[WORK ORDER]:
Which lines in the listing below contain the word "path"? Copy each one.

:::

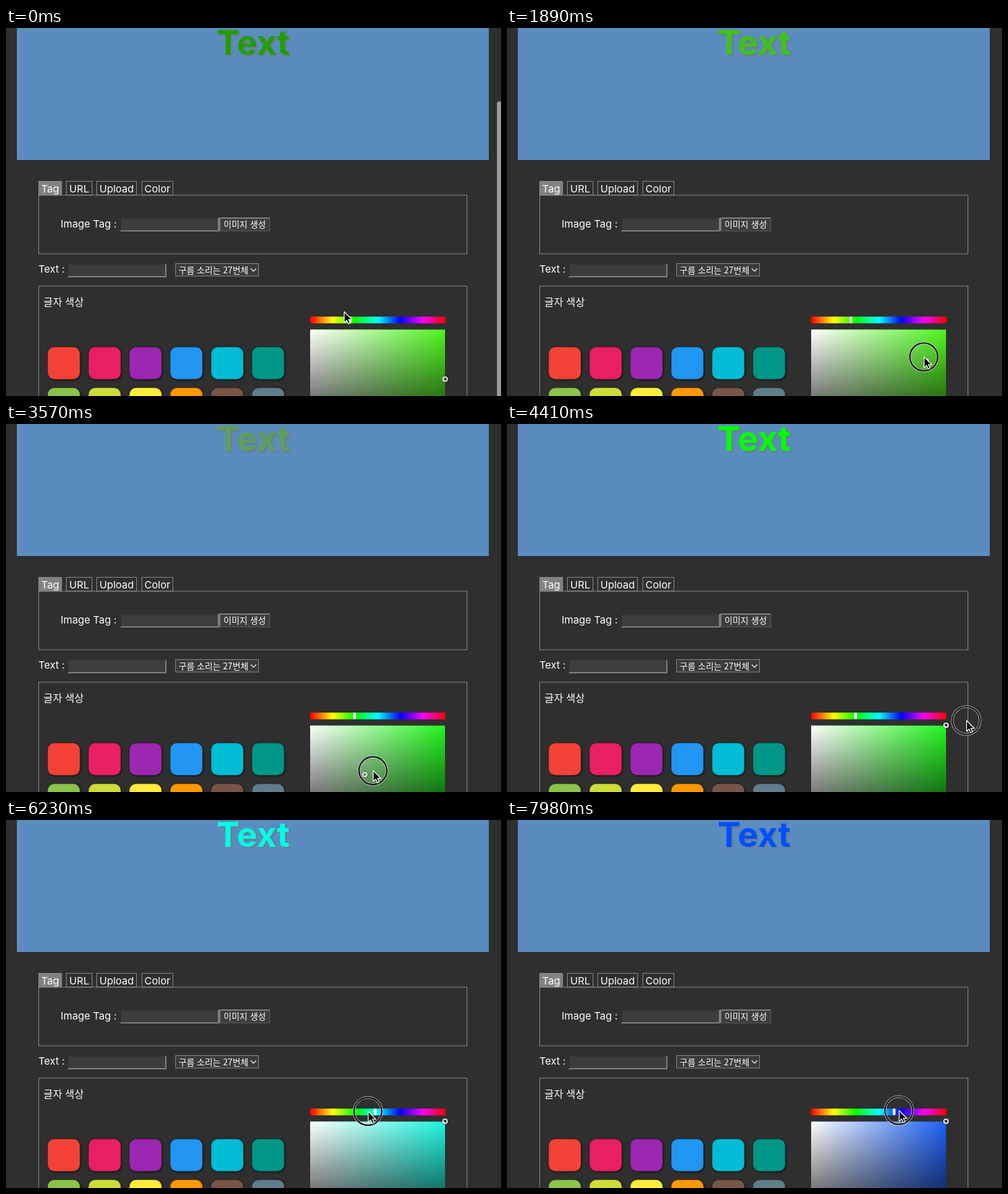
Animation, 734 px wide and 546 px high, one loop 8 s. Source, as an HTML page:

```html
<!DOCTYPE html>
<html lang="ko">
<head>
<meta charset="utf-8">
<style>
  html, body { margin: 0; width: 734px; height: 546px; overflow: hidden; background: #2f2f2f; }
  svg { display: block; }
  text { font-family: Inter, "Noto Sans CJK KR", sans-serif; font-size: 15.1px; fill: #fff; }
  .ko { font-family: "Noto Sans CJK KR", "Noto Sans CJK", sans-serif; font-size: 12.9px; }
  .mid { text-anchor: middle; }
  .line { fill: none; stroke: #858585; }
  #title { font: 700 51px Inter, sans-serif; text-shadow: 2px 2px 2px rgba(112, 122, 130, .85); }
  .swatch { stroke: rgba(0, 0, 0, .3); filter: drop-shadow(1px 1px 1.5px rgba(0, 0, 0, .6)); }
</style>
</head>
<body>
<svg width="734" height="546" viewBox="0 0 734 546">
  <defs>
    <linearGradient id="hues"></linearGradient>
    <linearGradient id="white">
      <stop stop-color="#fff"/><stop offset="1" stop-color="#fff" stop-opacity="0"/>
    </linearGradient>
    <linearGradient id="black" x2="0" y2="1">
      <stop stop-opacity="0"/><stop offset="1"/>
    </linearGradient>
  </defs>
  <rect width="734" height="546" fill="#2f2f2f"/>
  <rect x="15.5" y="-2" width="701" height="198.5" fill="#5a8cbe" stroke="#22272c"/>
  <text id="title" class="mid" x="366.5" y="39.5">Text</text>

  <g id="form"></g>
  <rect class="line" x="48.5" y="248" width="635" height="87"/>
  <text x="81" y="296">Image Tag :</text>
  <text class="ko mid" x="354" y="296">이미지 생성</text>
  <text x="48" y="363">Text :</text>
  <rect x="251.5" y="349.5" width="123" height="18.5" fill="#3b3b3b" stroke="#858585"/>
  <text class="ko" x="256" y="363.5" style="font-size:12.75px">구름 소리는 27번체</text>
  <path d="M363 357l4 4 4-4" fill="none" stroke="#fff" stroke-width="1.1"/>
  <rect class="line" x="48.5" y="383" width="635" height="200"/>
  <text class="ko" x="55.5" y="411.5" style="font-size:15.1px">글자 색상</text>
  <g id="swatches"></g>

  <rect x="451" y="428.2" width="200.5" height="10" fill="url(#hues)"/>
  <rect id="slot" y="428.2" width="4" height="9.5" rx="1" fill="#fff"/>
  <g id="square">
    <rect id="tone" x="451" y="447.5" width="200" height="190"/>
    <rect x="451" y="447.5" width="200" height="190" fill="url(#white)"/>
    <rect x="451" y="447.5" width="200" height="190" fill="url(#black)"/>
  </g>
  <g id="dot" fill="none">
    <circle r="3.6" stroke="#222" stroke-width="2.6" stroke-opacity=".6"/>
    <circle r="3.2" stroke="#fff" stroke-width="1.6"/>
  </g>
  <rect id="scroll" x="728" y="109" width="8" height="445" rx="3.5" fill="#9b9b9b"/>
  <g id="ring" fill="none">
    <circle stroke="#fff" stroke-width="3.8" stroke-opacity=".75"/>
    <circle stroke="#1c1c1c" stroke-width="2.4"/>
  </g>
  <path id="cursor" d="M.5 0V16L4.2 12.6L6.7 18L9.3 17L6.9 11.5H11.9Z" stroke="#fff" stroke-width="1.2" stroke-linejoin="round"/>
</svg>
<script>
const LOOP = 8000, STEP = 70;
const PRESS_SQUARE = 980, HUE_SNAP = 2030, RELEASE = 4410, PRESS_HUE = 5040;
const BOX = { x: 451, y: 447, w: 200, h: 190 };
const $ = id => document.getElementById(id);
const clamp = (v, a, b) => Math.min(b, Math.max(a, v));

// Pointer track: time, x, y
const TRACK = [
  [0, 501, 421], [210, 501, 421], [560, 508, 432], [980, 535, 465], [1120, 557, 482], [1190, 569, 490],
  [1540, 630, 515], [1890, 618, 488], [2310, 500, 462], [2590, 446, 472], [2660, 441, 478],
  [2900, 438, 516], [3150, 468, 536], [3500, 532, 520], [3920, 602, 474],
  [4340, 674, 442], [4410, 681, 440], [4760, 681, 440], [5110, 650, 433], [5250, 650, 433],
  [5460, 641, 433], [5530, 639, 433], [6020, 568, 432], [6860, 453, 434], [7000, 445, 434],
  [7140, 447, 434], [7910, 574, 431], [7980, 581, 431]
];

const slope = (i, k) => (TRACK[i + 1][k] - TRACK[i][k]) / (TRACK[i + 1][0] - TRACK[i][0]);

// Monotone tangent, so holds stay still
function tangent(i, k) {
  if (i === 0 || i === TRACK.length - 1) return slope(i ? i - 1 : 0, k);
  const a = slope(i - 1, k), b = slope(i, k);
  return a * b <= 0 ? 0 : 2 * a * b / (a + b);
}

function pointer(t) {
  t = clamp(t, 0, 7980);
  let i = 0;
  while (i < TRACK.length - 2 && t >= TRACK[i + 1][0]) i++;
  const p = TRACK[i], q = TRACK[i + 1], d = q[0] - p[0], u = (t - p[0]) / d;
  return [1, 2].map(k => {
    const m = tangent(i, k) * d, n = tangent(i + 1, k) * d;
    const c = q[k] - p[k];
    return p[k] + u * (m + u * (3 * c - 2 * m - n + u * (m + n - 2 * c)));
  });
}

function hsv(h, s, v) {
  const part = n => {
    const k = (n + h / 60) % 6;
    return Math.round(255 * v * (1 - s * clamp(Math.min(k, 4 - k), 0, 1)));
  };
  return `rgb(${part(5)},${part(3)},${part(1)})`;
}

// Two-tone bevelled box
function bevel(x, y, w, h, lit, shade) {
  return `<rect x="${x}" y="${y}" width="${w}" height="${h}" fill="#3d3d3d"/>
    <path d="M${x} ${y + h}V${y}H${x + w}l-2 2H${x + 2}V${y + h - 2}Z" fill="${lit}"/>
    <path d="M${x} ${y + h}H${x + w}V${y}l-2 2V${y + h - 2}H${x + 2}Z" fill="${shade}"/>`;
}

function tab([name, x, w], i) {
  return `<rect x="${x}.5" y="227.5" width="${w}" height="20.5" fill="${i ? 'none' : '#828282'}" stroke="#858585"/>
    <text class="mid" x="${x + w / 2 + .5}" y="244">${name}</text>`;
}

$('form').innerHTML =
  [['Tag', 48, 34], ['URL', 89, 38], ['Upload', 134, 59], ['Color', 201, 46]].map(tab).join('') +
  bevel(169, 281, 147, 21, '#313131', '#7c7c7c') +
  bevel(316, 281, 76, 21, '#7c7c7c', '#4a4a4a') +
  bevel(91, 349, 147, 21, '#313131', '#7c7c7c');

$('swatches').innerHTML =
  'f44336 e91e63 9c27b0 2196f3 00bcd4 009688 8bc34a cddc39 ffeb3b ff9800 795548 607d8b'
    .split(' ').map((c, i) =>
      `<rect class="swatch" x="${61.7 + i % 6 * 60.6}" y="${473.2 + Math.floor(i / 6) * 60.6}"
        width="48" height="48" rx="10" fill="#${c}"/>`).join('');

$('hues').innerHTML = [0, 1, 2, 3, 4, 5, 6]
  .map(i => `<stop offset="${i / 6}" stop-color="${hsv(i * 60, 1, 1)}"/>`).join('');

const place = (id, x, y) => $(id).setAttribute('transform', `translate(${x} ${y})`);

function hueX(t, x) {
  if (t >= PRESS_HUE) return clamp(x, BOX.x, BOX.x + BOX.w);
  return t < HUE_SNAP ? 510 : 517;
}

function dotAt(t, x, y) {
  if (t < PRESS_SQUARE) return [651, 521];
  if (t >= RELEASE) return [651, 447];
  return [clamp(x, BOX.x, BOX.x + BOX.w), clamp(y, BOX.y, BOX.y + BOX.h)];
}

function draw(time) {
  const t = Math.floor(time / STEP) * STEP;
  const [x, y] = pointer(t), [lx, ly] = pointer(t - STEP);
  const hx = hueX(t, lx), [dx, dy] = dotAt(t, lx, ly);
  const hue = (hx - BOX.x) / BOX.w * 360;

  $('slot').setAttribute('x', hx - 2);
  $('tone').setAttribute('fill', hsv(hue, .88, .96));
  $('title').style.fill = hsv(hue, (dx - BOX.x) / BOX.w, 1 - (dy - BOX.y) / BOX.h);
  place('dot', dx, dy);
  place('cursor', x, y);
  place('ring', x, y);

  const fade = clamp((t - RELEASE) / 210, 0, 1);
  const held = t >= PRESS_SQUARE && t <= RELEASE || t >= PRESS_HUE;
  const leaving = t > RELEASE && t < PRESS_HUE;
  $('ring').setAttribute('opacity', held ? 1 : leaving ? 1 - fade : 0);
  for (const c of $('ring').children) c.setAttribute('r', leaving ? 20.6 + 7 * fade : 20.6);
  $('scroll').setAttribute('opacity', clamp((840 - t) / 350, 0, 1));
}

const start = performance.now();
function tick() {
  draw((performance.now() - start) % LOOP);
  requestAnimationFrame(tick);
}
tick();
</script>
</body>
</html>
```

:::

[FINAL ANSWER]:
  <path d="M363 357l4 4 4-4" fill="none" stroke="#fff" stroke-width="1.1"/>
  <path id="cursor" d="M.5 0V16L4.2 12.6L6.7 18L9.3 17L6.9 11.5H11.9Z" stroke="#fff" stroke-width="1.2" stroke-linejoin="round"/>
    <path d="M${x} ${y + h}V${y}H${x + w}l-2 2H${x + 2}V${y + h - 2}Z" fill="${lit}"/>
    <path d="M${x} ${y + h}H${x + w}V${y}l-2 2V${y + h - 2}H${x + 2}Z" fill="${shade}"/>`;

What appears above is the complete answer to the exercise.